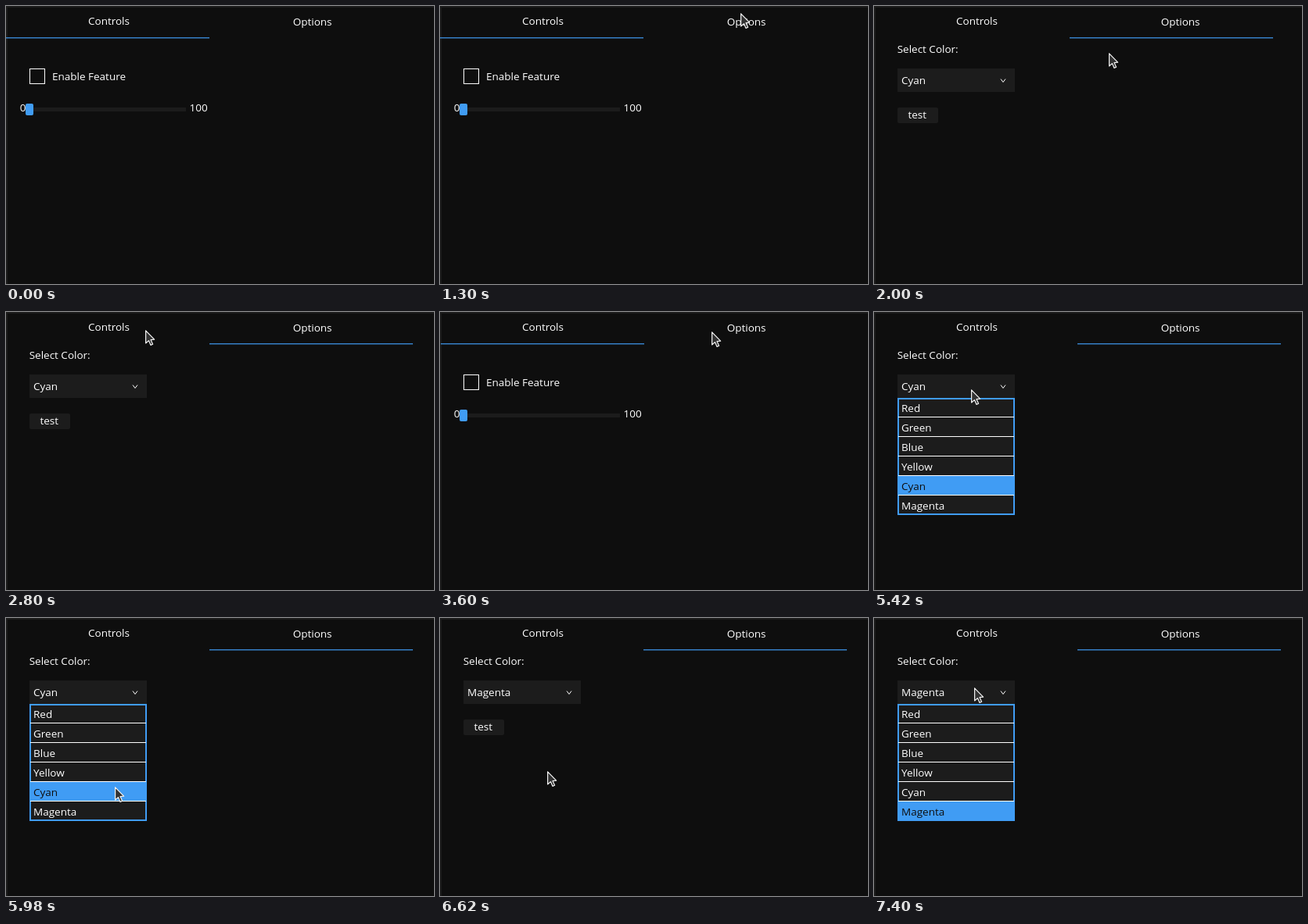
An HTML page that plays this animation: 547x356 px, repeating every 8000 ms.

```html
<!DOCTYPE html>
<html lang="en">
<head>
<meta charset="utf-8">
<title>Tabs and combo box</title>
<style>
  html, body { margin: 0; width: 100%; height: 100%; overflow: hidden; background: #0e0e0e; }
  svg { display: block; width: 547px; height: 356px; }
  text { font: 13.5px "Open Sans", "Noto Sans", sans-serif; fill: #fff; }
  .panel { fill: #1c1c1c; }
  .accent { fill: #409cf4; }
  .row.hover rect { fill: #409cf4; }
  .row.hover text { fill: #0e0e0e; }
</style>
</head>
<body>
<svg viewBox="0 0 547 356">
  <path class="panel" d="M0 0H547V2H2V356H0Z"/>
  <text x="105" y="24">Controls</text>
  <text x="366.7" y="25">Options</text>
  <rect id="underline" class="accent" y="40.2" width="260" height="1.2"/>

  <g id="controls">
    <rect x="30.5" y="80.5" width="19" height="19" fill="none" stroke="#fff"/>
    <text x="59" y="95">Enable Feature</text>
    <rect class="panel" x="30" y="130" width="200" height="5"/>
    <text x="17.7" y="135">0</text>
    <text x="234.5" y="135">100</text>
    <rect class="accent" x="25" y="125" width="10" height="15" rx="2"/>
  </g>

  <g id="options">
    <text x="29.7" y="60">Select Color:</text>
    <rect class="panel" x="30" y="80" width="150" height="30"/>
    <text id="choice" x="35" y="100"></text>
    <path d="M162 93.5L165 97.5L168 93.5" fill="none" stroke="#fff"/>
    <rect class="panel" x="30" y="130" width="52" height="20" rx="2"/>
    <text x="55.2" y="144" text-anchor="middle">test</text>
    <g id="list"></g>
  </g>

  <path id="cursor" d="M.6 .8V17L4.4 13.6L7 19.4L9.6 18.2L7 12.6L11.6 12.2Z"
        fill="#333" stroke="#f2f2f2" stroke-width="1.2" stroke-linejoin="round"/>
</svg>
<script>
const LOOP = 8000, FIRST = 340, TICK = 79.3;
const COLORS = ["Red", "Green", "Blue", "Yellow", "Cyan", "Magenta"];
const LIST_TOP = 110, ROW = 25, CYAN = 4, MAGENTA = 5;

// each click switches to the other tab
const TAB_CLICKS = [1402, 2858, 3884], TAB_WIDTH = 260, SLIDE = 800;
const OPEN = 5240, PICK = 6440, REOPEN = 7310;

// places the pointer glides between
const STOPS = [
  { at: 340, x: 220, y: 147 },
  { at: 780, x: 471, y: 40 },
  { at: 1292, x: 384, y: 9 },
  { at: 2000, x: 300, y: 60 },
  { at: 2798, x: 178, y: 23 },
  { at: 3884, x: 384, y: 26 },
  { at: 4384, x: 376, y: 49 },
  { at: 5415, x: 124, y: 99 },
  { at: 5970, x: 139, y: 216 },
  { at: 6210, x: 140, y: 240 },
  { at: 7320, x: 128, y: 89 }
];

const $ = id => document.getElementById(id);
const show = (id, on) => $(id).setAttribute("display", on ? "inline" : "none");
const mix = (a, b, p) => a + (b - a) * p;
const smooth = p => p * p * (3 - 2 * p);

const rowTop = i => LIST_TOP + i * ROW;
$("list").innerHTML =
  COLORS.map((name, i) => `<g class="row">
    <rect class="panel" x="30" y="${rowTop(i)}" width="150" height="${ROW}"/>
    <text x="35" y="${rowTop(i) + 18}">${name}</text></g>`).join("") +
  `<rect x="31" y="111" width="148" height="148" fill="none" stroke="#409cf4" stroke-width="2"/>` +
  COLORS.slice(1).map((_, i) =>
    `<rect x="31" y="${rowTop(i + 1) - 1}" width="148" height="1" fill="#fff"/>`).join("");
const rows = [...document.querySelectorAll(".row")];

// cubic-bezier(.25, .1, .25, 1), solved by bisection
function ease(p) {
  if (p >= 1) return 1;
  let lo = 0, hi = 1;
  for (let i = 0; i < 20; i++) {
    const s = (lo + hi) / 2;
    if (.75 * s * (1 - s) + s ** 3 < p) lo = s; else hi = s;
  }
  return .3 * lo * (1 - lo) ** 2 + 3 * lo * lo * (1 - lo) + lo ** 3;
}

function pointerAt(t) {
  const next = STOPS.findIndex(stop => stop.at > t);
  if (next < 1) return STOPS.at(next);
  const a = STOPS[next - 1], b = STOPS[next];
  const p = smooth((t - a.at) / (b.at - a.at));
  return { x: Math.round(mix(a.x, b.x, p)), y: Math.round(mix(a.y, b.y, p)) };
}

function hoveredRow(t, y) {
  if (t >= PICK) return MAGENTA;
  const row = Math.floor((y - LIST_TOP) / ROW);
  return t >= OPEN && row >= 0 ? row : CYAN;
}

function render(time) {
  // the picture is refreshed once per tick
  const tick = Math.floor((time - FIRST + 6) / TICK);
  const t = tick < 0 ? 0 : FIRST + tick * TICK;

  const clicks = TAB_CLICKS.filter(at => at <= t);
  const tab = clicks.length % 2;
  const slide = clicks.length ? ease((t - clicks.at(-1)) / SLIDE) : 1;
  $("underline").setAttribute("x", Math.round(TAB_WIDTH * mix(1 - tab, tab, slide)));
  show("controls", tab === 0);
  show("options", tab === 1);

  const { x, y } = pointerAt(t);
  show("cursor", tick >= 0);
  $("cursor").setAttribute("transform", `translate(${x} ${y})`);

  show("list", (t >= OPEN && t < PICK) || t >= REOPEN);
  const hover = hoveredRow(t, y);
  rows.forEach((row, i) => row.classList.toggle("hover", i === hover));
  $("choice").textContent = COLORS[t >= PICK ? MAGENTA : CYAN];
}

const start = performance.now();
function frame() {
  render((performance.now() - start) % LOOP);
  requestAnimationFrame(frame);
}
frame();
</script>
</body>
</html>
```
---
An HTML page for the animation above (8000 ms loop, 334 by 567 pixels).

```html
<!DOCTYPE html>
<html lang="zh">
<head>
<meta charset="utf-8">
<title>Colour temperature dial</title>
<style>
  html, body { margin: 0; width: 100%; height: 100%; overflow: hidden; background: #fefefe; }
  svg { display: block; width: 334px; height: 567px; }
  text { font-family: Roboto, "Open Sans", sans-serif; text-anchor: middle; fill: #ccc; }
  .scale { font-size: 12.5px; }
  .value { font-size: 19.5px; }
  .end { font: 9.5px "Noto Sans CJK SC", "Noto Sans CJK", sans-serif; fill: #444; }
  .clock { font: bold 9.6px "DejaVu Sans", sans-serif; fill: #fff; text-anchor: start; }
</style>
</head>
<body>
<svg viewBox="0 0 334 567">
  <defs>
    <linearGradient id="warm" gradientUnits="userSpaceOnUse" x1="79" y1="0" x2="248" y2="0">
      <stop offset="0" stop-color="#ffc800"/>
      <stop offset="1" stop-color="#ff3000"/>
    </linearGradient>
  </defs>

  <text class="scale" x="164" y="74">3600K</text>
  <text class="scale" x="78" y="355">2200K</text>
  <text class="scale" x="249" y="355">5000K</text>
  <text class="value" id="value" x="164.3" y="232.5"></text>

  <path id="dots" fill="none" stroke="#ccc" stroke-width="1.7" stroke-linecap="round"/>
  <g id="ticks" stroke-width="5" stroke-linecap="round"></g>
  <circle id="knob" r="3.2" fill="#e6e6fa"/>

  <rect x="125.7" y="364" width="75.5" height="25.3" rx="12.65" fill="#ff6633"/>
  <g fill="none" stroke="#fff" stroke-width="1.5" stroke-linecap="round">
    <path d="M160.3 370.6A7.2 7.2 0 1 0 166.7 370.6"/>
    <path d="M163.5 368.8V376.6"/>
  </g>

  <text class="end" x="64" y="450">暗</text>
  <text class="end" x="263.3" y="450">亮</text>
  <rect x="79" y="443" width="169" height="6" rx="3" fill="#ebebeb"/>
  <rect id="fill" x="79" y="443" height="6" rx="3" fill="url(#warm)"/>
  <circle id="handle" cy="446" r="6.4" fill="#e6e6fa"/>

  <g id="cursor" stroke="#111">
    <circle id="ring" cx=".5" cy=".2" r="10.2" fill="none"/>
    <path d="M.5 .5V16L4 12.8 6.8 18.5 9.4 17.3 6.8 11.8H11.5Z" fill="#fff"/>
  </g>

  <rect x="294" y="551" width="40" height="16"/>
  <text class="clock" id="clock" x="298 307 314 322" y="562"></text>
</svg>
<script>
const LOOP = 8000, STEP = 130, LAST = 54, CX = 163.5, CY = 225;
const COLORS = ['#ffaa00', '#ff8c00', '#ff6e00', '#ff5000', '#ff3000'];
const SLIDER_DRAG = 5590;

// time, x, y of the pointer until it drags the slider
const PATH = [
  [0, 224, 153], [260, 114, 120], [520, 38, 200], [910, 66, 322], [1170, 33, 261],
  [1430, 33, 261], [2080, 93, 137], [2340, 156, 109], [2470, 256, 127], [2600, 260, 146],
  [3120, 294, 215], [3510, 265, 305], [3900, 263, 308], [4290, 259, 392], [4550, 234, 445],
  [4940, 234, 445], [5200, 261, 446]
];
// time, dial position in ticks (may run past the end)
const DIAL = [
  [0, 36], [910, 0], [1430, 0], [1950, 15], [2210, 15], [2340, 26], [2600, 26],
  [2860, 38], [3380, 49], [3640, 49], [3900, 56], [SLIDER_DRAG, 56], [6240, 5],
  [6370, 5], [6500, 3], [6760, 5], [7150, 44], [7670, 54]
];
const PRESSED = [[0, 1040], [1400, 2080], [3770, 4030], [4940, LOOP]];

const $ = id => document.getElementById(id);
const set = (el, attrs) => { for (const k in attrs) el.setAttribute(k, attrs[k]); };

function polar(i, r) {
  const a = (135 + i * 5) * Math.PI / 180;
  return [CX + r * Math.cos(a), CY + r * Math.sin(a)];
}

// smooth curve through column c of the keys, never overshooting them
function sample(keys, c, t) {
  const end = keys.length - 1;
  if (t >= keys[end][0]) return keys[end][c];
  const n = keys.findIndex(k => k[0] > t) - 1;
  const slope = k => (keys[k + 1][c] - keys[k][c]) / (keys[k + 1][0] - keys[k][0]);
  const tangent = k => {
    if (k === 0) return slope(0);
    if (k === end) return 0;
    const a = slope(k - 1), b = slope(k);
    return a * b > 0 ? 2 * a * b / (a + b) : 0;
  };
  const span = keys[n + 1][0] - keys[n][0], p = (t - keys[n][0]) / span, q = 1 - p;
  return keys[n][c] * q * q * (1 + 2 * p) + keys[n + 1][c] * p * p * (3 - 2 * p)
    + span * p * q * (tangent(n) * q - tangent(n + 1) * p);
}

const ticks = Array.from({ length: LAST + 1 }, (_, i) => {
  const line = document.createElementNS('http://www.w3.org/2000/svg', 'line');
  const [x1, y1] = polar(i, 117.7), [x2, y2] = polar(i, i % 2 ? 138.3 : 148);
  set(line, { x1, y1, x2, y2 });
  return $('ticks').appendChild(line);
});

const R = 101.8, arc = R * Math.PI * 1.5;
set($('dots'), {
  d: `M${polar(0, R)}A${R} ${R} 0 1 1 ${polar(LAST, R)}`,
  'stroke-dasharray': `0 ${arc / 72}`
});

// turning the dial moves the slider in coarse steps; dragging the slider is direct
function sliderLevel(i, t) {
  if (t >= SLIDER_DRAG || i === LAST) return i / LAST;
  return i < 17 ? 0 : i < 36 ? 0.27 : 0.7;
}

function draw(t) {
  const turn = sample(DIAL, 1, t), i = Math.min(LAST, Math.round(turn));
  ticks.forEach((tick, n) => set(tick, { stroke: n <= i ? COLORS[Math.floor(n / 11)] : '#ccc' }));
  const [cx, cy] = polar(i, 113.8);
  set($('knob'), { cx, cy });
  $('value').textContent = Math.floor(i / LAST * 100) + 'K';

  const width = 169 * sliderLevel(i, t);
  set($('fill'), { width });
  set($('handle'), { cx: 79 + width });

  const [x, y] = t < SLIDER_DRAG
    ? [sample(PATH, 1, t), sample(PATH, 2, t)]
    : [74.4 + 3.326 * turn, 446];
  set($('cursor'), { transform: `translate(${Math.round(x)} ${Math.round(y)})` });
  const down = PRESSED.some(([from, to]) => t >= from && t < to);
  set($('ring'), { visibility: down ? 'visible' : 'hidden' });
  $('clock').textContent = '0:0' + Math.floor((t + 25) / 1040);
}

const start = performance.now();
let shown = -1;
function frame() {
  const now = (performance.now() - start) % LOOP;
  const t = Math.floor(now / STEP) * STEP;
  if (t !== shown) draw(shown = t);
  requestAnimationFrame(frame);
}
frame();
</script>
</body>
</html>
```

What you will do: Note how many lines of the entries contain the string "function", then give that number by itself.

Task result: 10